Data records ::
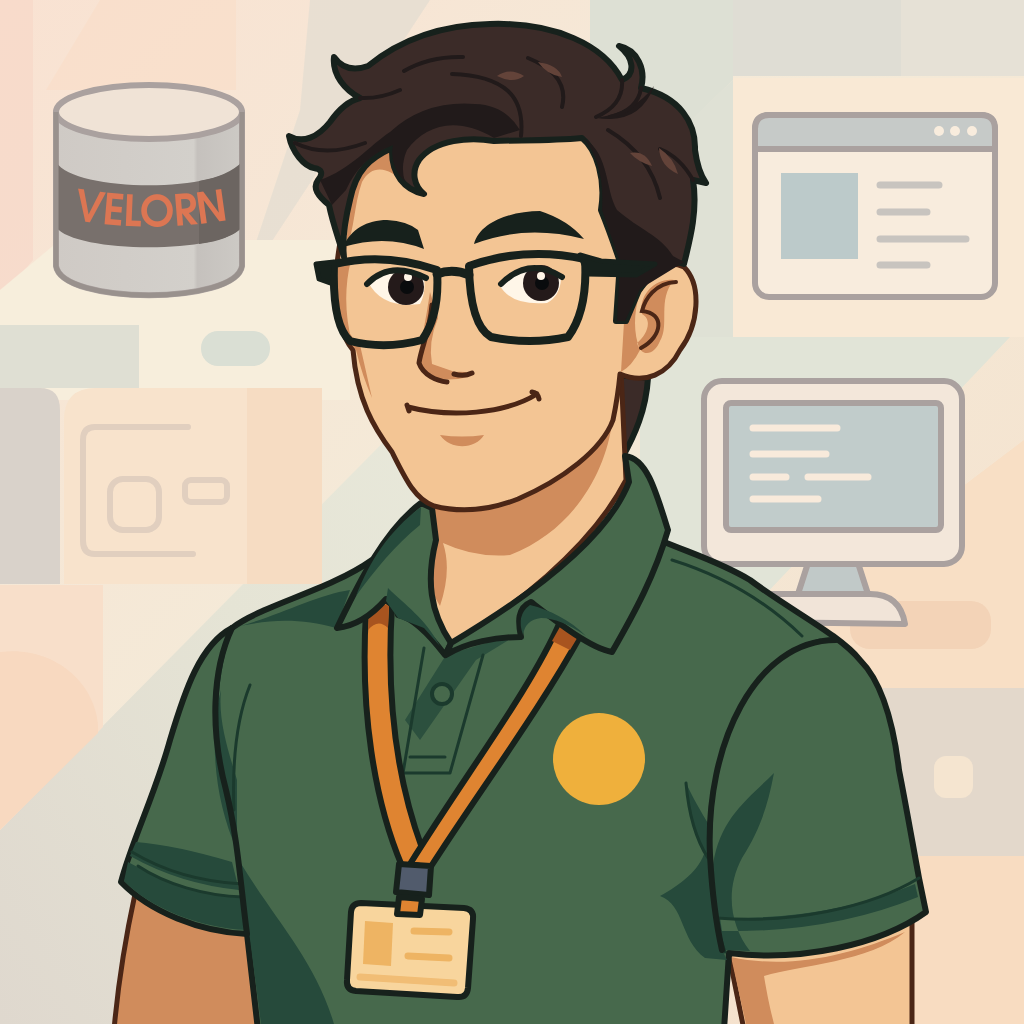
<!DOCTYPE html>
<html lang="en">
<head>
<meta charset="utf-8">
<title>Developer portrait</title>
<style>
:root{--ink:#17211c;--brown:#4b2616;--skin:#f3c594;--skin-shade:#d08c5c;--hair:#3b2b28;--hair-dark:#211a1a;--hair-light:#634339;--green:#47694c;--green-dark:#264a3b;--green-line:#1b3a2d;--orange:#df8431;--orange-dark:#a8541f;--gold:#efb03c;--cream:#f8eadb;--grey-line:#aaa19f;--pale-blue:#bccaca}
html,body{margin:0;height:100%;overflow:hidden;background:var(--cream)}
svg{display:block;width:1024px;height:1024px}
.outline{stroke:var(--ink);stroke-width:6;stroke-linejoin:round;stroke-linecap:round}
.skin-line{stroke:var(--brown);stroke-width:5;stroke-linejoin:round;stroke-linecap:round}
.seam{fill:none;stroke:var(--green-line);stroke-width:3;stroke-linecap:round;stroke-linejoin:round}
.fold{fill:var(--green-dark)}
.device{stroke:var(--grey-line);stroke-width:6;stroke-linejoin:round}
.bars{fill:none;stroke-width:7;stroke-linecap:round}
.brand{font:600 43px "TeX Gyre Adventor",Lato,sans-serif;fill:#dc7653}
</style>
</head>
<body>
<svg viewBox="0 0 1024 1024" role="img" aria-label="Smiling developer with glasses, a green polo shirt and a lanyard">
<defs>
<linearGradient id="backdrop" x1="0" y1="0" x2="1" y2="1"><stop offset="0" stop-color="#f9e2d2"/><stop offset=".45" stop-color="#f4ead8"/><stop offset="1" stop-color="#f5dfca"/></linearGradient>
<linearGradient id="mist" x1="0" y1="1" x2="1" y2="0"><stop offset="0" stop-color="#dfd8ce"/><stop offset=".6" stop-color="#e5e4d5"/><stop offset="1" stop-color="#e8e8da"/></linearGradient>
<linearGradient id="metal"><stop offset="0" stop-color="#cfcac5"/><stop offset=".74" stop-color="#d3d0cb"/><stop offset=".76" stop-color="#c5c1bd"/><stop offset="1" stop-color="#cdcac5"/></linearGradient>
<path id="label-curve" d="M64 218Q150 235 238 218"/>
<clipPath id="lens-left"><path d="M334 264Q385 252 437 270Q440 315 422 340Q385 350 350 341Q332 325 334 264Z"/></clipPath>
</defs>

<g id="background-shapes">
<path fill="url(#backdrop)" d="M0 0H1024V1024H0Z"/>
<path fill="#f8d8c8" opacity=".65" d="M0 0H33V260L0 300Z"/>
<path fill="#f9dfc9" opacity=".7" d="M100 0H236V90H46Z"/>
<path fill="#e3ddd2" d="M310 0H430L240 290L300 110Z" opacity=".7"/>
<path fill="#f7eedc" d="M0 290L60 240H350V400H0Z"/>
<path fill="#dfdfd3" d="M0 325H139V388H0Z"/>
<path fill="#dde0d4" d="M590 0H733V80L650 160H590Z"/>
<path fill="#dfddd4" d="M733 0H901V76H733Z"/><path fill="#e6e1d6" d="M901 0H1024V76H901Z"/>
<path fill="#dfe1d5" d="M733 80V337H680V130Z"/>
<path fill="#f9e9d5" d="M733 78H1024V337H733Z"/>
<path fill="#e1e4d7" d="M640 337H1010L760 600H640Z"/>
<path fill="#f8dfc5" d="M1024 440V690H800L760 640Z"/>
<path fill="url(#mist)" d="M0 830L430 395V1024H0Z"/>
<path fill="#f8dfca" d="M0 585H103V727L0 830Z"/>
<path fill="#f8d9c0" d="M0 652C60 645 100 690 98 733L0 830Z"/>
<path fill="#d9d2ca" d="M0 388H40Q60 388 60 410V584H0Z"/>
<path fill="#f8e3cc" d="M64 420Q64 388 96 388H247V584H64Z"/>
<path fill="#f6dcc2" d="M247 388H322V584H247Z"/>
<path fill="#e3d8cb" d="M850 688H1024V856H850Z"/><path fill="#f8dcc1" d="M880 856H1024V1024H880Z"/>
<rect x="201" y="331" width="69" height="35" rx="17" fill="#dadfd4"/>
<rect x="850" y="601" width="141" height="48" rx="20" fill="#f3d3b7"/>
<rect x="934" y="756" width="39" height="42" rx="12" fill="#f5e5d0"/>
<g fill="none" stroke="#e1cfbf" stroke-width="6" stroke-linecap="round"><path d="M188 427H95Q83 427 83 440V541Q83 554 95 554H193"/><rect x="110" y="479" width="49" height="51" rx="13"/><rect x="185" y="480" width="42" height="22" rx="6"/></g>
</g>

<g id="database">
<path class="device" fill="url(#metal)" d="M56 112V266C62 305 236 305 242 266V112Z"/>
<path fill="#78706c" d="M56 162C75 193 223 193 242 162V227C223 254 75 254 56 227Z"/>
<path fill="#6c6561" d="M199 181Q228 176 242 162V227Q230 240 199 244Z"/>
<ellipse class="device" cx="149" cy="112" rx="93" ry="27" fill="#f0e3d6" stroke-width="5"/>
<path fill="none" stroke="#99918d" stroke-width="5" d="M56 112V266C62 305 236 305 242 266V112"/>
<text class="brand"><textPath href="#label-curve" startOffset="50%" text-anchor="middle" textLength="156" lengthAdjust="spacingAndGlyphs">VELORN</textPath></text>
</g>

<g id="browser-window">
<rect class="device" x="755" y="115" width="240" height="182" rx="14" fill="#f8ecdd"/>
<path class="device" fill="#c6cac8" d="M755 149V129Q755 115 769 115H981Q995 115 995 129V149Z"/>
<g fill="#f8ecdd"><circle cx="939" cy="131" r="5"/><circle cx="955" cy="131" r="5"/><circle cx="972" cy="131" r="5"/></g>
<path fill="var(--pale-blue)" d="M781 173H858V259H781Z"/>
<path class="bars" stroke="#c8c4bf" d="M880 185H939M880 212H927M880 239H966M880 265H927"/>
</g>

<g id="desktop-monitor">
<path class="device" fill="#f1e4d8" d="M755 622V594H870Q900 594 905 624Z"/>
<path class="device" fill="#c1c9c8" d="M808 563H858L868 594H798Z"/>
<rect class="device" x="704" y="381" width="258" height="183" rx="18" fill="#f3e7da"/>
<rect class="device" x="726" y="403" width="215" height="127" rx="5" fill="#c1cccb"/>
<path class="bars" stroke="var(--cream)" stroke-width="8" d="M753 428H837M753 454H826M753 477H786M808 477H868M753 499H818"/>
</g>

<g id="arms">
<path class="skin-line" fill="var(--skin-shade)" d="M135 894C125 940 118 985 114 1030H262L250 925Z"/>
<path class="skin-line" fill="var(--skin)" d="M728 950L744 1030H912V910Z"/>
<path fill="var(--skin-shade)" d="M731 957C790 970 850 955 905 932C870 962 800 965 764 976C768 1000 771 1012 774 1024H746Z"/>
</g>

<g id="neck">
<path class="outline" fill="var(--hair)" d="M615 375L648 378C646 410 635 435 622 458Z"/>
<path class="skin-line" fill="var(--skin)" d="M430 490L428 610L450 646C510 610 590 550 626 480L621 370Z"/>
<path fill="var(--skin-shade)" d="M434 506C490 518 570 480 612 423C606 470 575 530 510 555Q475 558 443 543Q452 570 440 606L428 585Z"/>
</g>

<g id="polo-shirt">
<path class="outline" fill="var(--green)" d="M372 560C330 590 260 606 232 628C200 645 185 690 170 740C155 795 132 840 121 882C150 912 200 932 247 934L258 1030H724L729 953C800 962 880 945 926 912L919 878C912 840 905 800 899 770C893 720 880 680 860 660C840 635 790 610 750 580C720 562 690 553 662 541L450 646Z"/>
<path class="fold" d="M232 628C275 618 315 595 350 590L336 628C300 618 268 619 232 628ZM128 862C160 880 200 895 240 898L246 930C200 928 150 908 124 881ZM136 842Q175 845 232 862L239 890Q180 884 130 856ZM221 690C209 735 214 800 237 850V780C228 750 218 720 221 690ZM240 862C275 920 315 960 334 1024H261ZM711 855L705 851C700 870 680 885 660 896C685 905 680 940 705 958L727 960C715 935 712 895 711 855ZM774 773C747 800 720 818 713 865C712 900 715 930 724 950L750 951C730 925 725 890 742 858C760 830 768 805 774 773ZM686 783C688 815 694 835 707 855L709 825C700 810 693 798 686 783ZM720 918Q830 920 915 884L918 897Q830 933 722 931Z"/>
<path class="seam" d="M232 628C215 670 211 730 226 790C234 825 239 850 239 870M250 685C236 720 232 760 234 810M132 852C165 872 205 882 242 884M138 866C165 884 205 896 243 897M820 640C755 655 708 735 709 850C710 890 715 925 725 952M717 918C790 924 870 908 919 878M672 560C720 575 765 600 802 636M686 783Q690 830 708 858"/>
<path class="outline" fill="none" stroke-width="5" d="M232 628C212 670 210 730 226 790C238 840 240 880 247 934M836 640C755 640 705 745 710 855Q713 910 722 950"/>
<path fill="var(--green-dark)" d="M446 655L520 633L476 660L420 740L405 720Z" opacity=".8"/>
<path class="seam" d="M424 648L403 773H450L483 655M410 757H445"/>
<circle cx="442" cy="694" r="10" fill="var(--green)" stroke="var(--green-line)" stroke-width="4"/>
<circle id="chest-badge" cx="599" cy="759" r="46" fill="var(--gold)"/>
</g>

<g id="lanyard">
<path class="outline" stroke-width="5" fill="var(--orange)" d="M366 612C360 710 374 800 402 866H416L422 848C397 780 386 700 392 606C385 596 374 600 366 612Z"/>
<path class="outline" stroke-width="5" fill="var(--orange)" d="M560 622C530 690 470 768 410 864L430 868C480 790 540 710 582 633Z"/>
<path fill="var(--orange-dark)" d="M369 612Q376 600 389 606L388 628Q378 618 368 630ZM561 625L579 635L570 650L552 641Z"/>
<path class="outline" stroke-width="5" fill="#515b6c" d="M399 864L431 866L429 895L396 892Z"/>
<path class="outline" stroke-width="5" fill="#f8d59d" d="M361 903L464 908Q474 909 473 919L468 988Q467 998 457 997L356 991Q346 990 347 980L351 912Q352 903 361 903Z"/>
<path class="outline" stroke-width="4" fill="var(--orange)" d="M399 897L422 899L420 915L397 914Z"/>
<path fill="#eeb463" d="M365 921L393 923L391 966L363 964Z"/>
<path class="bars" stroke="#eeb463" d="M414 931L449 932M408 956L449 958"/><path class="bars" stroke="#f1bd75" stroke-width="4" d="M360 977L454 983"/>
</g>

<g id="collar">
<path class="outline" fill="var(--green)" d="M421 503C385 530 360 580 337 628C355 626 372 615 386 599C395 599 396 607 398 615C415 618 432 638 445 655L451 643C430 612 426 580 436 540L432 508Z"/>
<path fill="var(--green-dark)" d="M421 507C390 530 370 560 356 596C375 570 395 545 420 525ZM386 601L398 618L424 628L440 646C425 618 405 605 388 588Z"/>
<path class="outline" fill="var(--green)" d="M625 456C646 458 655 488 668 530C655 575 635 612 612 652C590 648 557 622 531 602C517 608 518 622 521 637C497 637 467 642 446 655L451 643C520 602 606 542 629 482Z"/>
<path class="fold" d="M530 605C550 610 570 620 586 636Q560 618 541 618Q525 620 523 635Q516 615 530 605Z"/>
</g>

<g id="face">
<path class="skin-line" fill="var(--skin)" d="M350 180C345 225 336 250 336 280C336 310 340 335 353 350C357 400 374 428 392 452C406 480 415 499 434 506C465 514 495 508 518 499C562 480 602 450 613 420Q618 396 620 374C645 385 668 374 680 350C699 325 702 285 684 267C665 258 650 272 640 290L620 130H400Z"/>
<path fill="var(--skin-shade)" d="M350 190C360 158 385 145 402 143L420 195L403 182C390 168 372 163 362 182C354 205 355 227 346 250ZM340 308Q346 334 360 345L372 398Q362 375 356 350Q341 334 340 308ZM624 322L640 292Q630 325 640 350Q632 366 621 372ZM674 280C655 277 638 296 642 314C653 320 647 335 637 343C642 359 655 354 660 341C670 325 657 300 674 280Z"/>
<path d="M676 282C655 283 645 299 642 311C665 313 663 336 641 348" fill="none" stroke="var(--brown)" stroke-width="4" stroke-linecap="round"/>
<path fill="var(--skin-shade)" d="M430 292C426 320 420 345 419 364Q432 386 468 377Q473 371 455 372L432 364Q428 342 438 318ZM440 435Q462 438 484 435C476 449 451 451 440 435Z"/>
<path fill="none" class="skin-line" stroke-width="4" d="M432 305C430 330 421 348 419 363C423 375 437 381 447 382M454 374Q464 377 472 373"/>
<path fill="none" class="skin-line" d="M408 407C450 418 505 414 537 394M407 405L409 411M532 392Q538 393 539 399"/>
</g>

<g id="eyes">
<g clip-path="url(#lens-left)"><path fill="var(--skin-shade)" d="M332 260H351Q341 300 352 343H334Z"/></g>
<path fill="#fff6e8" d="M368 282Q395 260 424 278Q426 293 420 304Q382 309 368 282ZM499 284Q530 258 561 279Q560 296 547 303Q510 306 499 284Z"/>
<circle cx="406" cy="287" r="18" fill="#241a1a"/><circle cx="541" cy="283" r="18" fill="#241a1a"/>
<circle cx="407" cy="287" r="7" fill="#090b0d"/><circle cx="542" cy="283" r="7" fill="#090b0d"/>
<circle cx="408" cy="277" r="4" fill="#fff6e8"/><circle cx="541" cy="276" r="4" fill="#fff6e8"/>
<path fill="none" stroke="var(--ink)" stroke-width="6" stroke-linecap="round" d="M367 284Q390 260 426 278M501 284Q529 256 562 277"/>
<path fill="var(--ink)" d="M343 247C351 229 367 220 387 220Q407 221 418 230L424 249Q386 234 343 247ZM474 244C480 221 513 211 540 211Q568 220 584 239Q525 224 474 244Z"/>
</g>

<g id="hair">
<path class="outline" stroke="var(--hair-dark)" stroke-width="5" fill="var(--hair)" d="M344 257C338 237 332 221 329 205C318 196 312 188 318 180Q326 170 314 168C304 166 292 152 289 136C303 144 318 137 330 122Q344 102 360 98C345 90 332 75 334 57Q346 74 368 66C400 40 440 25 490 24C555 22 604 45 622 80C636 74 634 58 619 46C638 50 646 70 641 88C680 97 696 123 695 150Q698 172 706 183L693 180C698 210 690 240 684 264C662 257 650 277 639 290L626 321L616 321L620 262Q610 232 601 210C606 180 597 150 582 138C550 141 520 140 494 141C470 137 435 139 419 160C411 172 414 186 424 194C405 190 391 175 392 148C370 158 356 170 350 200C345 220 342 240 344 257Z"/>
<path fill="var(--hair-dark)" d="M320 180C350 170 370 145 390 132Q425 100 475 104Q505 105 520 130L494 138C455 115 425 126 407 150Q400 166 405 182Q389 165 393 145Q360 158 346 190L332 205ZM584 138C610 155 605 190 617 210C640 230 660 235 673 256L684 262L640 289L625 321H617L620 262L602 210Q605 165 584 138ZM596 118Q635 112 654 86Q640 125 596 118Z"/>
<path fill="none" stroke="var(--hair-dark)" stroke-width="4" stroke-linecap="round" d="M360 98Q380 99 400 90M404 71Q430 56 463 57M452 74Q490 75 508 91Q524 106 521 136M528 58Q570 75 562 107M622 80Q624 105 596 117M641 88Q638 110 610 117M608 130Q650 155 660 198M693 180Q680 157 660 149M295 143Q325 158 365 143"/>
<path fill="var(--hair-light)" d="M497 76Q510 67 524 76Q513 84 497 76ZM538 62Q558 65 562 77Q547 75 538 62ZM630 153Q645 150 652 166Q638 162 630 153ZM659 148Q674 158 678 174Q660 166 659 148Z"/>
</g>

<g id="glasses" fill="none" stroke="var(--ink)" stroke-linejoin="round" stroke-linecap="round">
<path stroke-width="8" d="M334 264Q385 252 437 270Q440 315 422 340Q385 350 350 341Q332 325 334 264ZM469 266Q525 246 585 259Q588 310 568 337Q530 345 491 337Q470 325 469 266Z"/>
<path stroke-width="9" d="M437 274Q453 268 469 275"/>
<path stroke-width="5" fill="var(--ink)" d="M334 262L316 264L319 279L333 284ZM580 255L601 261L655 264L636 275L588 274Z"/>
</g>
</svg>
</body>
</html>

Exercise ::
Some lines contain the word "opacity". Pull each one out of the listing.

Solution below ::
<path fill="#f8d8c8" opacity=".65" d="M0 0H33V260L0 300Z"/>
<path fill="#f9dfc9" opacity=".7" d="M100 0H236V90H46Z"/>
<path fill="#e3ddd2" d="M310 0H430L240 290L300 110Z" opacity=".7"/>
<path fill="var(--green-dark)" d="M446 655L520 633L476 660L420 740L405 720Z" opacity=".8"/>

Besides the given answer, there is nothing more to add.